_YOUR OBJECTIVE_:
The answer should match the entries below word for word, minus their pictures.

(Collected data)
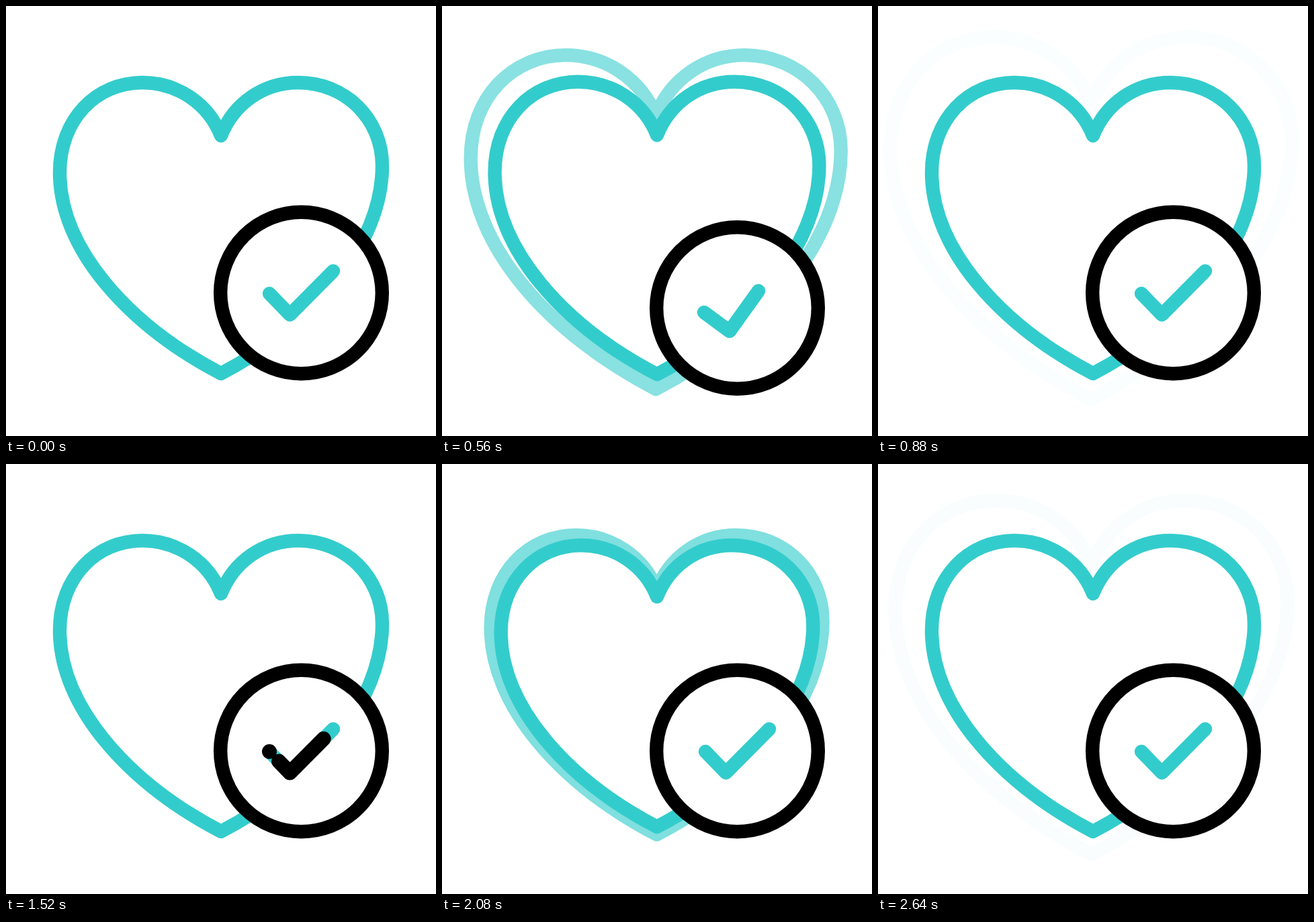
Recreate the animation shown at these times as an HTML page. Size 640x640 px, loop 3 s.

```html
<!DOCTYPE html>
<html lang="en">
<head>
<meta charset="utf-8">
<title>Heart with check</title>
<style>
  html, body { margin: 0; width: 100%; height: 100%; overflow: hidden; background: #fff; }
  svg { display: block; width: 100%; height: 100%; }
  path, circle { fill: none; stroke: #3cc; stroke-width: 20.4; stroke-linecap: round; stroke-linejoin: round;
    vector-effect: non-scaling-stroke; }
  #badge { fill: #fff; stroke: #000; }
  #ink { stroke: #000; stroke-width: 22; }
</style>
</head>
<body>
<svg viewBox="0 0 640 640">
  <defs>
    <path id="shape" d="M320 193C301 145 255 114 203 114C135 114 80 168 80 248C80 360 180 474 320 547
      C460 474 560 354 560 238C560 168 505 114 435 114C383 114 339 145 320 193Z"/>
  </defs>
  <use id="ghost" href="#shape"/>
  <use id="heart" href="#shape"/>
  <circle id="badge" cx="439.5" cy="427" r="120.3"/>
  <path id="tick"/>
  <path id="ink"/>
</svg>
<script>
const LOOP = 3000, STEP = 40;
const el = id => document.getElementById(id);
const [ghost, heart, badge, tick, ink] = ['ghost', 'heart', 'badge', 'tick', 'ink'].map(el);

// Smooth curve through [time, value] keys, flat at every extreme.
function track(...keys) {
  const slope = i => (keys[i + 1][1] - keys[i][1]) / (keys[i + 1][0] - keys[i][0]);
  const tangent = i => {
    if (i === 0 || i === keys.length - 1) return 0;
    const a = slope(i - 1), b = slope(i);
    return a * b <= 0 ? 0 : 2 * a * b / (a + b);
  };
  return t => {
    if (t <= keys[0][0]) return keys[0][1];
    const i = keys.findIndex(k => k[0] > t) - 1;
    if (i < 0) return keys[keys.length - 1][1];
    const [t0, v0] = keys[i], [t1, v1] = keys[i + 1];
    const d = t1 - t0, u = (t - t0) / d, s = u * u * (3 - 2 * u);
    return v0 + (v1 - v0) * s
      + d * u * (1 - u) * ((1 - u) * tangent(i) - u * tangent(i + 1));
  };
}

const heartScale = track([80, 1], [180, 1.01], [370, .965], [400, .971], [560, 1.006], [720, 1],
  [1640, 1], [1740, 1.01], [2050, .965], [2080, .968], [2240, 1.006], [2400, 1]);
const firstGhost = {
  scale: track([200, 1], [400, 1.042], [560, 1.148], [640, 1.229], [760, 1.262], [880, 1.245]),
  opacity: track([200, .6], [400, .58], [600, .57], [880, .015])
};
const secondGhost = {
  scale: track([1880, 1], [2080, 1.029], [2280, 1.183], [2640, 1.217]),
  opacity: track([1880, .62], [2120, .62], [2640, .025])
};
const jump = track([80, 0], [320, -80], [400, -59.5], [560, 22.5], [700, 0]);
const bend = (atTop, atLanding) => track([80, 0], [400, atTop], [560, atLanding], [700, 0]);
const tickPoints = [
  { x: 392, y: 428, dx: bend(18, 20.5), dy: bend(20.5, 5.5) },
  { x: 422.5, y: 459.5, dx: bend(7.5, 5.5), dy: bend(2.5, 2) },
  { x: 487, y: 394.5, dx: bend(0, -16), dy: bend(-19.5, 7) }
];
tickPoints[0].dx = bend(18, -2);
const inkReach = track([1160, 0], [1440, 1], [1660, 0]);

function scaleAbout(node, x, y, s) {
  node.setAttribute('transform', `translate(${x} ${y}) scale(${s}) translate(${-x} ${-y})`);
}

function draw(t) {
  scaleAbout(heart, 320, 330.5, heartScale(t));

  const wave = t < 1200 ? firstGhost : secondGhost;
  const visible = (t >= 200 && t < 1200) || t >= 1880;
  scaleAbout(ghost, 332, 390, wave.scale(t));
  ghost.setAttribute('opacity', visible ? wave.opacity(t) : 0);

  const lift = jump(t);
  badge.setAttribute('cy', 427 + lift);
  const d = 'M' + tickPoints.map(p => `${p.x + p.dx(t)} ${p.y + p.dy(t) + lift}`).join('L');
  tick.setAttribute('d', d);

  // The black stroke opens from the middle of the tick and closes again.
  const reach = inkReach(t), length = ink.getTotalLength();
  ink.setAttribute('d', d);
  ink.setAttribute('visibility', reach > 0 ? 'visible' : 'hidden');
  ink.setAttribute('stroke-dasharray', `0 ${length * (1 - reach) / 2} ${length * reach} ${length}`);
}

const start = performance.now();
function frame() {
  const t = (performance.now() - start) % LOOP;
  draw(Math.floor(t / STEP) * STEP);
  requestAnimationFrame(frame);
}
draw(0);
requestAnimationFrame(frame);
</script>
</body>
</html>
```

_RESPONSE FOR THIS EXERCISE_:
Recreate the animation shown at these times as an HTML page. Size 640x640 px, loop 3 s.

```html
<!DOCTYPE html>
<html lang="en">
<head>
<meta charset="utf-8">
<title>Heart with check</title>
<style>
  html, body { margin: 0; width: 100%; height: 100%; overflow: hidden; background: #fff; }
  svg { display: block; width: 100%; height: 100%; }
  path, circle { fill: none; stroke: #3cc; stroke-width: 20.4; stroke-linecap: round; stroke-linejoin: round;
    vector-effect: non-scaling-stroke; }
  #badge { fill: #fff; stroke: #000; }
  #ink { stroke: #000; stroke-width: 22; }
</style>
</head>
<body>
<svg viewBox="0 0 640 640">
  <defs>
    <path id="shape" d="M320 193C301 145 255 114 203 114C135 114 80 168 80 248C80 360 180 474 320 547
      C460 474 560 354 560 238C560 168 505 114 435 114C383 114 339 145 320 193Z"/>
  </defs>
  <use id="ghost" href="#shape"/>
  <use id="heart" href="#shape"/>
  <circle id="badge" cx="439.5" cy="427" r="120.3"/>
  <path id="tick"/>
  <path id="ink"/>
</svg>
<script>
const LOOP = 3000, STEP = 40;
const el = id => document.getElementById(id);
const [ghost, heart, badge, tick, ink] = ['ghost', 'heart', 'badge', 'tick', 'ink'].map(el);

// Smooth curve through [time, value] keys, flat at every extreme.
function track(...keys) {
  const slope = i => (keys[i + 1][1] - keys[i][1]) / (keys[i + 1][0] - keys[i][0]);
  const tangent = i => {
    if (i === 0 || i === keys.length - 1) return 0;
    const a = slope(i - 1), b = slope(i);
    return a * b <= 0 ? 0 : 2 * a * b / (a + b);
  };
  return t => {
    if (t <= keys[0][0]) return keys[0][1];
    const i = keys.findIndex(k => k[0] > t) - 1;
    if (i < 0) return keys[keys.length - 1][1];
    const [t0, v0] = keys[i], [t1, v1] = keys[i + 1];
    const d = t1 - t0, u = (t - t0) / d, s = u * u * (3 - 2 * u);
    return v0 + (v1 - v0) * s
      + d * u * (1 - u) * ((1 - u) * tangent(i) - u * tangent(i + 1));
  };
}

const heartScale = track([80, 1], [180, 1.01], [370, .965], [400, .971], [560, 1.006], [720, 1],
  [1640, 1], [1740, 1.01], [2050, .965], [2080, .968], [2240, 1.006], [2400, 1]);
const firstGhost = {
  scale: track([200, 1], [400, 1.042], [560, 1.148], [640, 1.229], [760, 1.262], [880, 1.245]),
  opacity: track([200, .6], [400, .58], [600, .57], [880, .015])
};
const secondGhost = {
  scale: track([1880, 1], [2080, 1.029], [2280, 1.183], [2640, 1.217]),
  opacity: track([1880, .62], [2120, .62], [2640, .025])
};
const jump = track([80, 0], [320, -80], [400, -59.5], [560, 22.5], [700, 0]);
const bend = (atTop, atLanding) => track([80, 0], [400, atTop], [560, atLanding], [700, 0]);
const tickPoints = [
  { x: 392, y: 428, dx: bend(18, 20.5), dy: bend(20.5, 5.5) },
  { x: 422.5, y: 459.5, dx: bend(7.5, 5.5), dy: bend(2.5, 2) },
  { x: 487, y: 394.5, dx: bend(0, -16), dy: bend(-19.5, 7) }
];
tickPoints[0].dx = bend(18, -2);
const inkReach = track([1160, 0], [1440, 1], [1660, 0]);

function scaleAbout(node, x, y, s) {
  node.setAttribute('transform', `translate(${x} ${y}) scale(${s}) translate(${-x} ${-y})`);
}

function draw(t) {
  scaleAbout(heart, 320, 330.5, heartScale(t));

  const wave = t < 1200 ? firstGhost : secondGhost;
  const visible = (t >= 200 && t < 1200) || t >= 1880;
  scaleAbout(ghost, 332, 390, wave.scale(t));
  ghost.setAttribute('opacity', visible ? wave.opacity(t) : 0);

  const lift = jump(t);
  badge.setAttribute('cy', 427 + lift);
  const d = 'M' + tickPoints.map(p => `${p.x + p.dx(t)} ${p.y + p.dy(t) + lift}`).join('L');
  tick.setAttribute('d', d);

  // The black stroke opens from the middle of the tick and closes again.
  const reach = inkReach(t), length = ink.getTotalLength();
  ink.setAttribute('d', d);
  ink.setAttribute('visibility', reach > 0 ? 'visible' : 'hidden');
  ink.setAttribute('stroke-dasharray', `0 ${length * (1 - reach) / 2} ${length * reach} ${length}`);
}

const start = performance.now();
function frame() {
  const t = (performance.now() - start) % LOOP;
  draw(Math.floor(t / STEP) * STEP);
  requestAnimationFrame(frame);
}
draw(0);
requestAnimationFrame(frame);
</script>
</body>
</html>
```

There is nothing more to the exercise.